Ready for a tough struggle to take back control of a nation they ran from 1996-2001, for months, the rebels said they established relationships with inferior political and military leaders and tribal elders that together with the withdrawal of foreign soldiers from Afghanistan broke the confidence in the administration in Kabul. It is twenty years after the American longest fight started.
A South Asia security analyst connected to Stanford University, Asfandyar More, said that the Taliban didn’t want to fight battles. “They instead wanted to incite a political collapse,” he said. Cities and towns fell rapidly; the Taliban were surprised by themselves, even in the north of the nation where the Taliban are considered weak.
A Taliban commander in the province of Ghazni declared that the moment government forces could realize the U.S. was finally leaving, there would be resistance. “It doesn’t mean the Afghan authorities surrendering to us had changed or become in vain; it’s because there were no funds,” he said, mentioning the financial assistance the government and army had received from U. S. for almost two decades. “They surrendered like goats and sheep.”
With the support of the West, President Ashraf Ghani fled the country, and some other officials of his government have gone missing and cannot be traced. The defense minister criticized Ashraf’s fall. According to a report from SIGAR, a Congressional watchdog institution chosen to keep an eye on the U. S. Mission in Afghanistan, in some parts, Afghan forces show some resistance, “while in others they gave in or ran away.”
As his soldiers took over the presidential palace, Mullah Abdul Ghani Baradar, the chief of the Taliban’s political office, said that “it was an unequaled victory that came rapidly and unexpectedly.” Suhail Shaheen, a spokesperson of the Taliban located in Doha, said many provinces were protected through the people who have a long tradition in Afghanistan, where inciting rivals to change sides has been an everyday habit. “We had a direct conversation with the security forces there, and also through tribal elders and religious leader’s mediation across Afghanistan, not in specific districts or geographic area,” he said.
After being withdrawn from ruling in 2001 in a campaign backed by the U. S. the Taliban reorganized slowly, getting funds from opium and illegitimate mining and avoiding foreign countries’ involvement provided that the U. S. supported the Afghan forces. They spread fears in towns through suicide bombings. They also grabbed many provincial regions with a kind of secret government with its own laws and taxations.
Taliban increased attacks on district cities and planned to block main highways as they prepared to invade provincial towns. Several targeted murders of prominent Afghan security officials, including pilots followed, intending to weaken confidence and make the public lose government trust.
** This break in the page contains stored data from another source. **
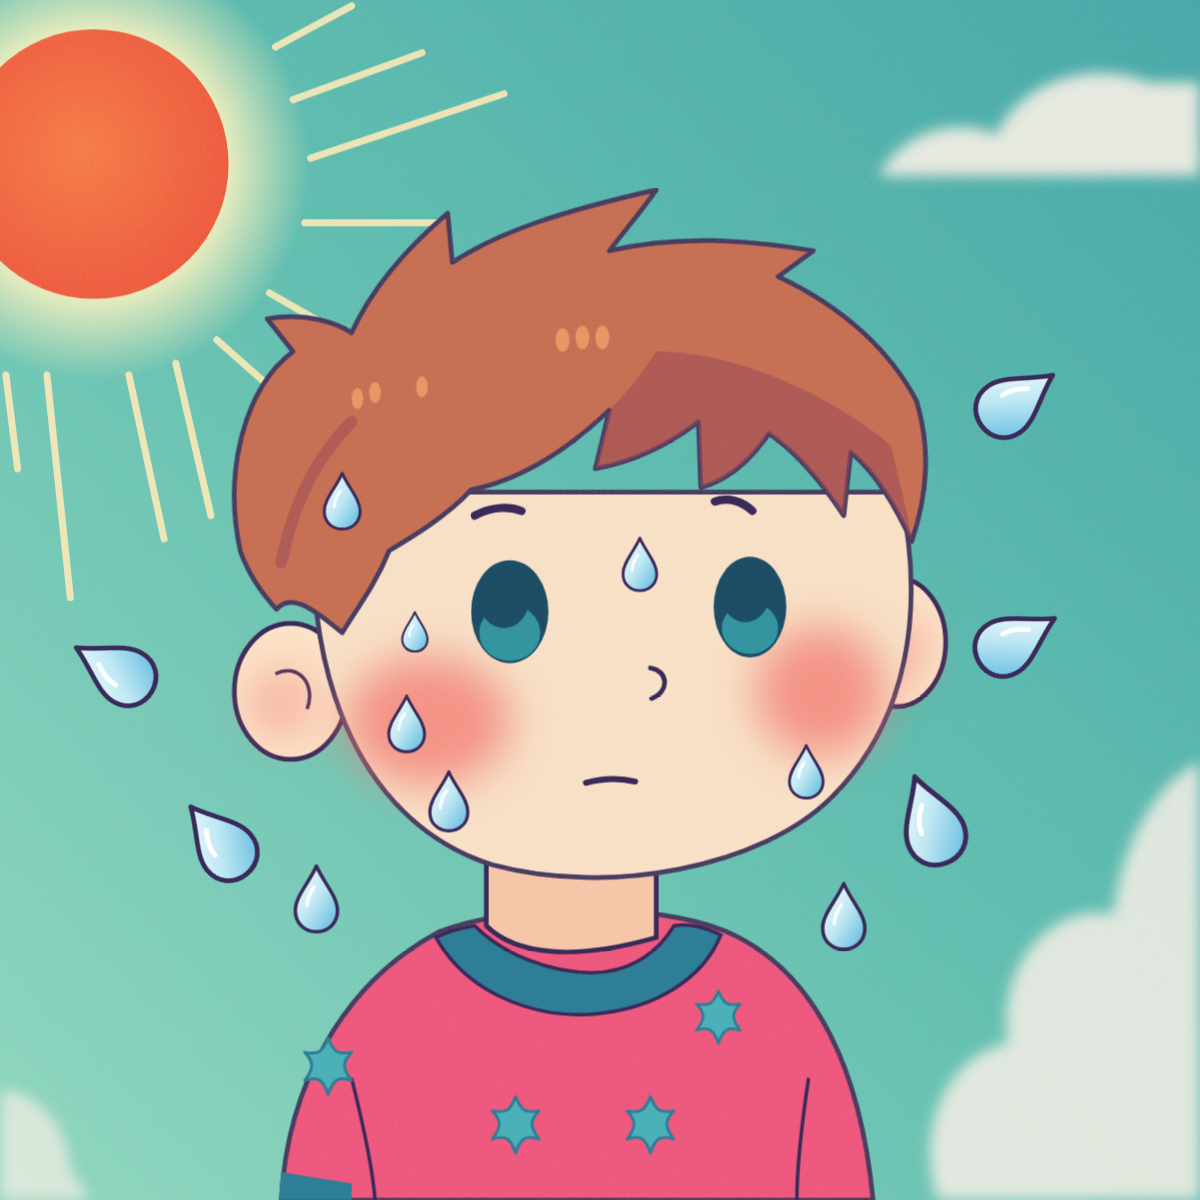
<!DOCTYPE html>
<html lang="en">
<head>
<meta charset="utf-8">
<title>Hot Summer Day</title>
<style>
  :root {
    --sky-light: #8fd8c0;
    --sky-mid: #5cc0b0;
    --sky-deep: #3aa8a8;
    --sun-core: #f0522e;
    --sun-edge: #f87a3c;
    --sun-glow: #fff3c0;
    --ray: #fbe9b8;
    --cloud: #f6efe6;
    --skin: #fbe3c8;
    --skin-shade: #f6c6a8;
    --cheek: #f37a72;
    --hair: #c86a4a;
    --hair-dark: #9a4a5a;
    --outline: #3a2a5a;
    --eye: #1e4e66;
    --eye-light: #3aa8b0;
    --shirt: #f2507a;
    --collar: #2e7e98;
    --star: #4cb0b8;
    --drop: #bfe8f4;
    --drop-deep: #5ab8dc;
  }
  html, body {
    margin: 0;
    padding: 0;
    width: 1200px;
    height: 1200px;
    overflow: hidden;
    background: var(--sky-mid);
  }
  .artwork {
    display: block;
    width: 1200px;
    height: 1200px;
  }
</style>
</head>
<body>
<svg class="artwork" viewBox="0 0 1024 1024" xmlns="http://www.w3.org/2000/svg" role="img" aria-label="A sweaty boy in a pink shirt standing under a hot summer sun">
  <defs>
    <linearGradient id="sky-gradient" x1="0" y1="1" x2="1" y2="0">
      <stop offset="0" stop-color="var(--sky-light)"/>
      <stop offset="0.5" stop-color="var(--sky-mid)"/>
      <stop offset="1" stop-color="var(--sky-deep)"/>
    </linearGradient>
    <radialGradient id="sun-halo" cx="0.5" cy="0.5" r="0.5">
      <stop offset="0.55" stop-color="var(--sun-glow)" stop-opacity="1"/>
      <stop offset="1" stop-color="var(--sun-glow)" stop-opacity="0"/>
    </radialGradient>
    <radialGradient id="sun-body" cx="0.45" cy="0.45" r="0.6">
      <stop offset="0" stop-color="var(--sun-edge)"/>
      <stop offset="1" stop-color="var(--sun-core)"/>
    </radialGradient>
    <linearGradient id="drop-fill" x1="0" y1="0" x2="1" y2="1">
      <stop offset="0" stop-color="#ffffff"/>
      <stop offset="0.5" stop-color="var(--drop)"/>
      <stop offset="1" stop-color="var(--drop-deep)"/>
    </linearGradient>
    <filter id="soft-blur" x="-50%" y="-50%" width="200%" height="200%">
      <feGaussianBlur stdDeviation="18"/>
    </filter>
    <filter id="cloud-blur" x="-30%" y="-30%" width="160%" height="160%">
      <feGaussianBlur stdDeviation="6"/>
    </filter>
    <filter id="crayon-grain">
      <feTurbulence type="fractalNoise" baseFrequency="0.9" numOctaves="2" result="noise"/>
      <feColorMatrix in="noise" type="saturate" values="0" result="grey"/>
      <feComponentTransfer in="grey" result="faint">
        <feFuncA type="linear" slope="0.12"/>
      </feComponentTransfer>
      <feComposite in="faint" in2="SourceGraphic" operator="in" result="grain"/>
      <feMerge>
        <feMergeNode in="SourceGraphic"/>
        <feMergeNode in="grain"/>
      </feMerge>
    </filter>
    <symbol id="sweat-drop" viewBox="-20 -34 40 60" overflow="visible">
      <path d="M0 -30 C6 -16 18 -4 18 8 C18 19 10 26 0 26 C-10 26 -18 19 -18 8 C-18 -4 -6 -16 0 -30 Z"
            fill="url(#drop-fill)" stroke="var(--outline)" stroke-width="3" stroke-linejoin="round"/>
      <path d="M-8 4 C-8 -2 -5 -8 -2 -12" fill="none" stroke="#ffffff" stroke-width="3" stroke-linecap="round"/>
    </symbol>
    <symbol id="shirt-star" viewBox="-30 -30 60 60" overflow="visible">
      <path d="M0 -24 C5 -12 8 -10 20 -12 C12 -4 12 2 20 12 C8 8 4 12 0 24 C-4 12 -8 8 -20 12 C-12 2 -12 -4 -20 -12 C-8 -10 -5 -12 0 -24 Z"
            fill="var(--star)" stroke="var(--collar)" stroke-width="2.5" stroke-linejoin="round"/>
    </symbol>
  </defs>

  <g id="sky" filter="url(#crayon-grain)">
    <rect width="1024" height="1024" fill="url(#sky-gradient)"/>
  </g>

  <g id="clouds" fill="var(--cloud)" filter="url(#cloud-blur)">
    <path d="M750 150 C770 110 820 100 850 115 C870 70 930 50 980 70 L1024 70 L1024 150 Z" opacity="0.9"/>
    <path d="M800 1024 C780 960 810 900 860 890 C850 820 900 770 950 780 C960 700 1000 660 1024 650 L1024 1024 Z" opacity="0.85"/>
    <path d="M0 1024 L0 930 C30 930 60 960 60 1000 C70 1010 75 1018 75 1024 Z" opacity="0.7"/>
  </g>

  <g id="sun">
    <g stroke="var(--ray)" stroke-width="6" stroke-linecap="round" opacity="0.9">
      <line x1="235" y1="40" x2="300" y2="5"/>
      <line x1="250" y1="85" x2="360" y2="45"/>
      <line x1="265" y1="135" x2="430" y2="80"/>
      <line x1="260" y1="190" x2="380" y2="190"/>
      <line x1="230" y1="250" x2="300" y2="290"/>
      <line x1="185" y1="290" x2="230" y2="330"/>
      <line x1="150" y1="310" x2="180" y2="440"/>
      <line x1="110" y1="320" x2="140" y2="460"/>
      <line x1="40" y1="320" x2="60" y2="510"/>
      <line x1="5" y1="320" x2="15" y2="400"/>
    </g>
    <circle cx="80" cy="140" r="185" fill="url(#sun-halo)"/>
    <circle cx="80" cy="140" r="115" fill="url(#sun-body)" filter="url(#crayon-grain)"/>
  </g>

  <g id="boy">
    <g id="shirt">
      <path d="M240 1024 C245 930 290 840 375 795 C440 770 560 770 620 795 C700 830 735 920 745 1024 Z"
            fill="var(--shirt)" stroke="var(--outline)" stroke-width="4" filter="url(#crayon-grain)"/>
      <path d="M372 800 C400 850 460 870 510 865 C560 860 600 835 615 798 C600 790 585 788 575 790 C560 815 535 830 505 830 C470 830 430 815 405 790 C392 792 382 795 372 800 Z"
            fill="var(--collar)" stroke="var(--outline)" stroke-width="3"/>
      <path d="M300 920 C310 960 318 995 320 1024" fill="none" stroke="var(--outline)" stroke-width="3"/>
      <path d="M690 920 C684 960 680 995 680 1024" fill="none" stroke="var(--outline)" stroke-width="3"/>
      <path d="M240 1000 L300 1010 L300 1024 L238 1024 Z" fill="var(--collar)"/>
      <use href="#shirt-star" x="250" y="880" width="60" height="60"/>
      <use href="#shirt-star" x="410" y="930" width="60" height="60"/>
      <use href="#shirt-star" x="525" y="930" width="60" height="60"/>
      <use href="#shirt-star" x="585" y="840" width="56" height="56"/>
    </g>

    <g id="neck">
      <path d="M415 720 L415 790 C440 815 490 820 560 800 L560 720 Z" fill="var(--skin-shade)" stroke="var(--outline)" stroke-width="4"/>
    </g>

    <g id="ears" fill="var(--skin)" stroke="var(--outline)" stroke-width="4">
      <ellipse cx="248" cy="590" rx="48" ry="58"/>
      <ellipse cx="765" cy="548" rx="42" ry="55"/>
      <path d="M235 575 C255 565 270 585 262 605" fill="none" stroke-width="3"/>
      <path d="M772 535 C758 530 750 550 760 565" fill="none" stroke-width="3"/>
    </g>
    <ellipse cx="240" cy="600" rx="28" ry="30" fill="var(--cheek)" opacity="0.45" filter="url(#soft-blur)"/>
    <ellipse cx="768" cy="555" rx="24" ry="30" fill="var(--cheek)" opacity="0.45" filter="url(#soft-blur)"/>

    <g id="face">
      <path d="M270 420 C255 560 300 700 420 738 C520 765 650 740 710 680 C775 615 790 520 768 420 Z"
            fill="var(--skin)" stroke="var(--outline)" stroke-width="4" filter="url(#crayon-grain)"/>
      <ellipse cx="365" cy="615" rx="70" ry="55" fill="var(--cheek)" opacity="0.75" filter="url(#soft-blur)"/>
      <ellipse cx="700" cy="590" rx="55" ry="55" fill="var(--cheek)" opacity="0.75" filter="url(#soft-blur)"/>

      <g id="brows" fill="none" stroke="var(--outline)" stroke-width="7" stroke-linecap="round">
        <path d="M405 440 C420 432 435 432 445 436"/>
        <path d="M610 428 C622 424 634 428 642 436"/>
      </g>
      <g id="eyes">
        <ellipse cx="435" cy="522" rx="33" ry="44" fill="var(--eye)"/>
        <ellipse cx="435" cy="540" rx="26" ry="24" fill="var(--eye-light)" opacity="0.8"/>
        <ellipse cx="430" cy="510" rx="22" ry="26" fill="var(--eye)"/>
        <ellipse cx="640" cy="518" rx="31" ry="43" fill="var(--eye)"/>
        <ellipse cx="640" cy="536" rx="24" ry="22" fill="var(--eye-light)" opacity="0.8"/>
        <ellipse cx="636" cy="506" rx="21" ry="25" fill="var(--eye)"/>
      </g>
      <path id="nose" d="M555 570 C570 572 572 590 556 596" fill="none" stroke="var(--outline)" stroke-width="4" stroke-linecap="round"/>
      <path id="mouth" d="M500 668 C515 664 530 664 542 667" fill="none" stroke="var(--outline)" stroke-width="5" stroke-linecap="round"/>
    </g>

    <g id="hair">
      <path d="M205 470 C190 400 210 330 250 300 L228 272 C262 266 288 276 300 284 C320 240 355 205 382 182 L386 224 C425 198 480 180 560 162 C546 182 532 198 520 214 C580 200 640 205 694 214 L664 236 C720 262 760 300 782 342 C794 382 792 420 778 462 C764 432 748 404 726 386 L720 440 C700 410 680 386 656 370 C640 394 620 410 598 416 L596 360 C570 380 540 394 508 400 L520 350 C480 388 442 410 402 418 C382 440 352 458 332 470 C320 500 304 520 292 540 C268 520 248 505 236 520 C222 505 212 490 205 470 Z"
            fill="var(--hair)" stroke="var(--outline)" stroke-width="4" stroke-linejoin="round" filter="url(#crayon-grain)"/>
      <path d="M560 300 C620 300 700 330 760 380 C770 420 775 440 778 462 C764 432 748 404 726 386 L720 440 C700 410 680 386 656 370 C640 394 620 410 598 416 L596 360 C570 380 540 394 508 400 L520 350 C540 330 550 315 560 300 Z"
            fill="var(--hair-dark)" opacity="0.55"/>
      <path d="M240 480 C250 430 270 390 300 360" fill="none" stroke="var(--hair-dark)" stroke-width="10" stroke-linecap="round" opacity="0.5"/>
      <g fill="#f3a06a" opacity="0.8">
        <ellipse cx="480" cy="290" rx="6" ry="10"/>
        <ellipse cx="497" cy="288" rx="6" ry="10"/>
        <ellipse cx="514" cy="288" rx="6" ry="10"/>
        <ellipse cx="305" cy="340" rx="5" ry="9"/>
        <ellipse cx="320" cy="335" rx="5" ry="9"/>
        <ellipse cx="360" cy="330" rx="5" ry="9"/>
      </g>
    </g>
  </g>

  <g id="sweat">
    <use href="#sweat-drop" x="275" y="400" width="34" height="52"/>
    <use href="#sweat-drop" x="530" y="455" width="32" height="50"/>
    <use href="#sweat-drop" x="342" y="520" width="24" height="36"/>
    <use href="#sweat-drop" x="330" y="590" width="34" height="52"/>
    <use href="#sweat-drop" x="365" y="655" width="36" height="54"/>
    <use href="#sweat-drop" x="672" y="632" width="32" height="50"/>
    <use href="#sweat-drop" x="250" y="735" width="40" height="60"/>
    <use href="#sweat-drop" x="700" y="750" width="40" height="60"/>
    <use href="#sweat-drop" x="150" y="675" width="70" height="80" transform="rotate(-40 185 715)"/>
    <use href="#sweat-drop" x="60" y="530" width="70" height="80" transform="rotate(-60 95 570)"/>
    <use href="#sweat-drop" x="835" y="300" width="70" height="80" transform="rotate(55 870 340)"/>
    <use href="#sweat-drop" x="835" y="505" width="70" height="80" transform="rotate(60 870 545)"/>
    <use href="#sweat-drop" x="765" y="655" width="56" height="84" transform="rotate(-20 793 697)"/>
  </g>
</svg>
</body>
</html>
After taking control of remote cities, the Taliban obtained border posts, affecting the primary source of government revenue and assistance from local communities. The master plan weakened Ghani’s government and forced him to flee the office on Sunday, and other key officials went into hiding, and they cannot be contacted.